**Required action**.
Repeat each entry word for word. Leave any images out of the copy.

--- Data extracts Enclosed Below ---

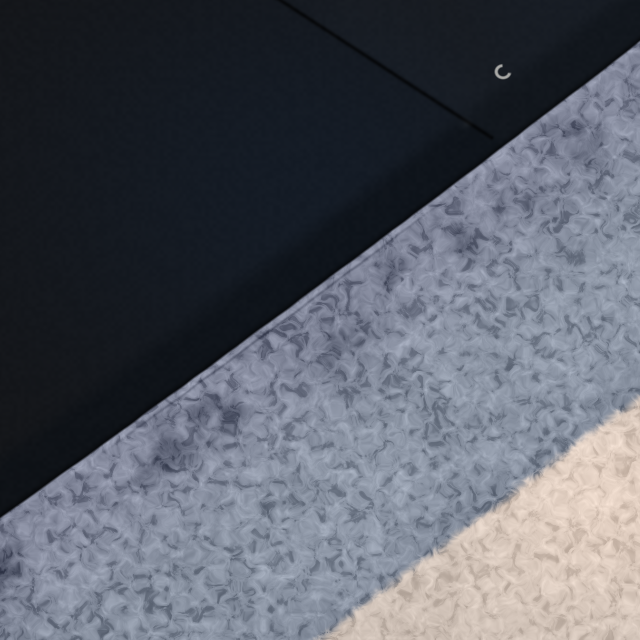
Reproduce this texture procedurally as a WebGL 2 fragment shader.

```glsl
#version 300 es
precision highp float;

uniform vec2 u_resolution;
out vec4 fragColor;

// Palette
const vec3 PANEL_WARM = vec3(0.078, 0.082, 0.092);
const vec3 PANEL_BLUE = vec3(0.080, 0.108, 0.148);
const vec3 PANEL_DEEP = vec3(0.045, 0.063, 0.085);
const vec3 STONE_VIOLET = vec3(0.505, 0.525, 0.600);
const vec3 STONE_BLUE = vec3(0.535, 0.570, 0.630);
const vec3 SUN_GREY = vec3(0.770, 0.725, 0.690);
const vec3 SUN_PEACH = vec3(0.900, 0.825, 0.770);
const vec3 MARK_COLOR = vec3(0.660, 0.660, 0.650);

// Layout, in canvas units
const vec3 PANEL_EDGE = vec3(0.190, 0.715, 0.030); // quadratic in x
const vec2 SUN_EDGE = vec2(-0.375, 0.755);         // line in x
const vec2 SEAM_START = vec2(0.430, 1.005);
const vec2 SEAM_END = vec2(0.768, 0.785);
const vec2 MARK_CENTER = vec2(0.786, 0.888);
const float MARK_RADIUS = 0.0095;
const float SLOPE_SCALE = 0.80;                    // vertical gap to distance

// Grain
const float GRAIN_SCALE = 82.0;
const float GRAIN_WARP = 1.5;
const float GRAIN_CONTRAST = 0.27;
const float SUN_SOFTNESS = 0.009;

float hash(vec2 p) {
    return fract(sin(dot(p, vec2(127.1, 311.7))) * 43758.545);
}

float noise(vec2 p) {
    vec2 i = floor(p), f = fract(p);
    f = f * f * (3.0 - 2.0 * f);
    return mix(mix(hash(i), hash(i + vec2(1, 0)), f.x),
               mix(hash(i + vec2(0, 1)), hash(i + vec2(1, 1)), f.x), f.y);
}

float fbm(vec2 p) {
    float sum = 0.0, amp = 0.5;
    for (int i = 0; i < 4; i++) {
        sum += amp * noise(p);
        p = mat2(1.6, 1.2, -1.2, 1.6) * p + 7.3;
        amp *= 0.5;
    }
    return sum / 0.9375;
}

float segmentDistance(vec2 p, vec2 a, vec2 b) {
    vec2 ab = b - a;
    return length(p - a - ab * clamp(dot(p - a, ab) / dot(ab, ab), 0.0, 1.0));
}

float glow(float d, float width) {
    return exp(-d * d / (width * width));
}

vec3 panel(vec2 p, float depth, float px) {
    float blue = glow(length((p - vec2(0.50, 0.70)) * vec2(0.8, 1.0)), 0.38);
    blue = max(blue, 0.65 * smoothstep(0.45, 0.85, p.x));
    vec3 col = mix(PANEL_WARM, PANEL_BLUE, blue);
    // Shaded strip beside the stone
    float strip = 1.0 - smoothstep(0.055, 0.095, depth);
    col = mix(col, PANEL_DEEP, 0.65 * strip);
    // Seam with a faint lit rim
    float seam = segmentDistance(p, SEAM_START, SEAM_END);
    float above = smoothstep(-0.01, 0.01, p.y - SEAM_START.y + 0.65 * (p.x - SEAM_START.x));
    col += 0.012 * above * smoothstep(0.42, 0.55, p.x);
    col *= 1.0 - 0.65 * glow(seam, 0.0035);
    col += 0.04 * glow(length(p - vec2(0.728, 0.807)), 0.008);
    // Small hooked mark, open at the upper right
    vec2 q = p - MARK_CENTER;
    float ring = abs(length(q * vec2(0.9, 1.0)) - MARK_RADIUS) - 0.0022;
    float gap = smoothstep(0.45, 0.75, dot(normalize(q + 1e-5), normalize(vec2(1.0, 0.9))));
    col = mix(col, MARK_COLOR, (1.0 - smoothstep(-px, px, ring)) * (1.0 - gap));
    return col + 0.012 * (noise(p * 170.0) - 0.5);
}

vec3 ground(vec2 p, float depth, float sunGap) {
    // Warped noise gives ragged flakes
    vec2 g = p * GRAIN_SCALE;
    vec2 warp = vec2(noise(g * 0.8 + 11.0), noise(g * 0.8 + 37.0)) - 0.5;
    float grain = fbm(g + GRAIN_WARP * warp) - 0.5;
    float fine = noise(g * 2.7 + 3.0 * warp) - 0.5;
    float blotch = fbm(p * 9.0 + 4.0) - 0.5;
    float flake = smoothstep(0.08, 0.24, -grain);

    // Shaded stone
    vec3 stone = mix(STONE_VIOLET, STONE_BLUE, smoothstep(0.02, 0.26, depth));
    stone += GRAIN_CONTRAST * grain + 0.045 * fine + 0.10 * blotch;
    stone -= 0.07 * flake;
    float stainBand = glow(depth - 0.065, 0.035);
    stone -= 0.17 * stainBand * smoothstep(0.50, 0.75, fbm(p * 15.0 + 2.0));
    stone -= 0.035 * glow(sunGap, 0.05);
    // Lip and groove beside the panel
    float groove = smoothstep(0.12, 0.30, p.x) * (1.0 - smoothstep(0.55, 0.75, p.x));
    stone += 0.035 * glow(depth - 0.006, 0.004);
    stone -= 0.13 * groove * glow(depth - 0.011, 0.0022);

    // Sunlit stone
    float peach = glow(length((p - vec2(0.97, 0.22)) * vec2(0.8, 1.0)), 0.19);
    vec3 sun = mix(SUN_GREY, SUN_PEACH, 0.25 + 0.75 * peach);
    sun += 0.17 * grain + 0.05 * fine + 0.06 * blotch - 0.05 * flake;

    float lit = smoothstep(-SUN_SOFTNESS, SUN_SOFTNESS, sunGap + 0.016 * grain + 0.010 * blotch);
    return mix(stone, sun, lit);
}

void main() {
    vec2 p = gl_FragCoord.xy / u_resolution;
    float px = 1.0 / min(u_resolution.x, u_resolution.y);
    float edgeY = PANEL_EDGE.x + p.x * (PANEL_EDGE.y + p.x * PANEL_EDGE.z);
    float height = (p.y - edgeY) * SLOPE_SCALE + 0.0015 * (noise(p * 35.0) - 0.5);
    float sunGap = (SUN_EDGE.x + SUN_EDGE.y * p.x - p.y) * SLOPE_SCALE;

    vec3 dark = panel(p, height, px) * (1.0 - 0.55 * glow(height, 0.006));
    vec3 col = mix(ground(p, -height, sunGap), dark, smoothstep(-1.5 * px, 1.5 * px, height));
    fragColor = vec4(clamp(col, 0.0, 1.0), 1.0);
}
```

--- End of Enclosed Data extracts ---

**Answer to this exercise**.
Reproduce this texture procedurally as a WebGL 2 fragment shader.

```glsl
#version 300 es
precision highp float;

uniform vec2 u_resolution;
out vec4 fragColor;

// Palette
const vec3 PANEL_WARM = vec3(0.078, 0.082, 0.092);
const vec3 PANEL_BLUE = vec3(0.080, 0.108, 0.148);
const vec3 PANEL_DEEP = vec3(0.045, 0.063, 0.085);
const vec3 STONE_VIOLET = vec3(0.505, 0.525, 0.600);
const vec3 STONE_BLUE = vec3(0.535, 0.570, 0.630);
const vec3 SUN_GREY = vec3(0.770, 0.725, 0.690);
const vec3 SUN_PEACH = vec3(0.900, 0.825, 0.770);
const vec3 MARK_COLOR = vec3(0.660, 0.660, 0.650);

// Layout, in canvas units
const vec3 PANEL_EDGE = vec3(0.190, 0.715, 0.030); // quadratic in x
const vec2 SUN_EDGE = vec2(-0.375, 0.755);         // line in x
const vec2 SEAM_START = vec2(0.430, 1.005);
const vec2 SEAM_END = vec2(0.768, 0.785);
const vec2 MARK_CENTER = vec2(0.786, 0.888);
const float MARK_RADIUS = 0.0095;
const float SLOPE_SCALE = 0.80;                    // vertical gap to distance

// Grain
const float GRAIN_SCALE = 82.0;
const float GRAIN_WARP = 1.5;
const float GRAIN_CONTRAST = 0.27;
const float SUN_SOFTNESS = 0.009;

float hash(vec2 p) {
    return fract(sin(dot(p, vec2(127.1, 311.7))) * 43758.545);
}

float noise(vec2 p) {
    vec2 i = floor(p), f = fract(p);
    f = f * f * (3.0 - 2.0 * f);
    return mix(mix(hash(i), hash(i + vec2(1, 0)), f.x),
               mix(hash(i + vec2(0, 1)), hash(i + vec2(1, 1)), f.x), f.y);
}

float fbm(vec2 p) {
    float sum = 0.0, amp = 0.5;
    for (int i = 0; i < 4; i++) {
        sum += amp * noise(p);
        p = mat2(1.6, 1.2, -1.2, 1.6) * p + 7.3;
        amp *= 0.5;
    }
    return sum / 0.9375;
}

float segmentDistance(vec2 p, vec2 a, vec2 b) {
    vec2 ab = b - a;
    return length(p - a - ab * clamp(dot(p - a, ab) / dot(ab, ab), 0.0, 1.0));
}

float glow(float d, float width) {
    return exp(-d * d / (width * width));
}

vec3 panel(vec2 p, float depth, float px) {
    float blue = glow(length((p - vec2(0.50, 0.70)) * vec2(0.8, 1.0)), 0.38);
    blue = max(blue, 0.65 * smoothstep(0.45, 0.85, p.x));
    vec3 col = mix(PANEL_WARM, PANEL_BLUE, blue);
    // Shaded strip beside the stone
    float strip = 1.0 - smoothstep(0.055, 0.095, depth);
    col = mix(col, PANEL_DEEP, 0.65 * strip);
    // Seam with a faint lit rim
    float seam = segmentDistance(p, SEAM_START, SEAM_END);
    float above = smoothstep(-0.01, 0.01, p.y - SEAM_START.y + 0.65 * (p.x - SEAM_START.x));
    col += 0.012 * above * smoothstep(0.42, 0.55, p.x);
    col *= 1.0 - 0.65 * glow(seam, 0.0035);
    col += 0.04 * glow(length(p - vec2(0.728, 0.807)), 0.008);
    // Small hooked mark, open at the upper right
    vec2 q = p - MARK_CENTER;
    float ring = abs(length(q * vec2(0.9, 1.0)) - MARK_RADIUS) - 0.0022;
    float gap = smoothstep(0.45, 0.75, dot(normalize(q + 1e-5), normalize(vec2(1.0, 0.9))));
    col = mix(col, MARK_COLOR, (1.0 - smoothstep(-px, px, ring)) * (1.0 - gap));
    return col + 0.012 * (noise(p * 170.0) - 0.5);
}

vec3 ground(vec2 p, float depth, float sunGap) {
    // Warped noise gives ragged flakes
    vec2 g = p * GRAIN_SCALE;
    vec2 warp = vec2(noise(g * 0.8 + 11.0), noise(g * 0.8 + 37.0)) - 0.5;
    float grain = fbm(g + GRAIN_WARP * warp) - 0.5;
    float fine = noise(g * 2.7 + 3.0 * warp) - 0.5;
    float blotch = fbm(p * 9.0 + 4.0) - 0.5;
    float flake = smoothstep(0.08, 0.24, -grain);

    // Shaded stone
    vec3 stone = mix(STONE_VIOLET, STONE_BLUE, smoothstep(0.02, 0.26, depth));
    stone += GRAIN_CONTRAST * grain + 0.045 * fine + 0.10 * blotch;
    stone -= 0.07 * flake;
    float stainBand = glow(depth - 0.065, 0.035);
    stone -= 0.17 * stainBand * smoothstep(0.50, 0.75, fbm(p * 15.0 + 2.0));
    stone -= 0.035 * glow(sunGap, 0.05);
    // Lip and groove beside the panel
    float groove = smoothstep(0.12, 0.30, p.x) * (1.0 - smoothstep(0.55, 0.75, p.x));
    stone += 0.035 * glow(depth - 0.006, 0.004);
    stone -= 0.13 * groove * glow(depth - 0.011, 0.0022);

    // Sunlit stone
    float peach = glow(length((p - vec2(0.97, 0.22)) * vec2(0.8, 1.0)), 0.19);
    vec3 sun = mix(SUN_GREY, SUN_PEACH, 0.25 + 0.75 * peach);
    sun += 0.17 * grain + 0.05 * fine + 0.06 * blotch - 0.05 * flake;

    float lit = smoothstep(-SUN_SOFTNESS, SUN_SOFTNESS, sunGap + 0.016 * grain + 0.010 * blotch);
    return mix(stone, sun, lit);
}

void main() {
    vec2 p = gl_FragCoord.xy / u_resolution;
    float px = 1.0 / min(u_resolution.x, u_resolution.y);
    float edgeY = PANEL_EDGE.x + p.x * (PANEL_EDGE.y + p.x * PANEL_EDGE.z);
    float height = (p.y - edgeY) * SLOPE_SCALE + 0.0015 * (noise(p * 35.0) - 0.5);
    float sunGap = (SUN_EDGE.x + SUN_EDGE.y * p.x - p.y) * SLOPE_SCALE;

    vec3 dark = panel(p, height, px) * (1.0 - 0.55 * glow(height, 0.006));
    vec3 col = mix(ground(p, -height, sunGap), dark, smoothstep(-1.5 * px, 1.5 * px, height));
    fragColor = vec4(clamp(col, 0.0, 1.0), 1.0);
}
```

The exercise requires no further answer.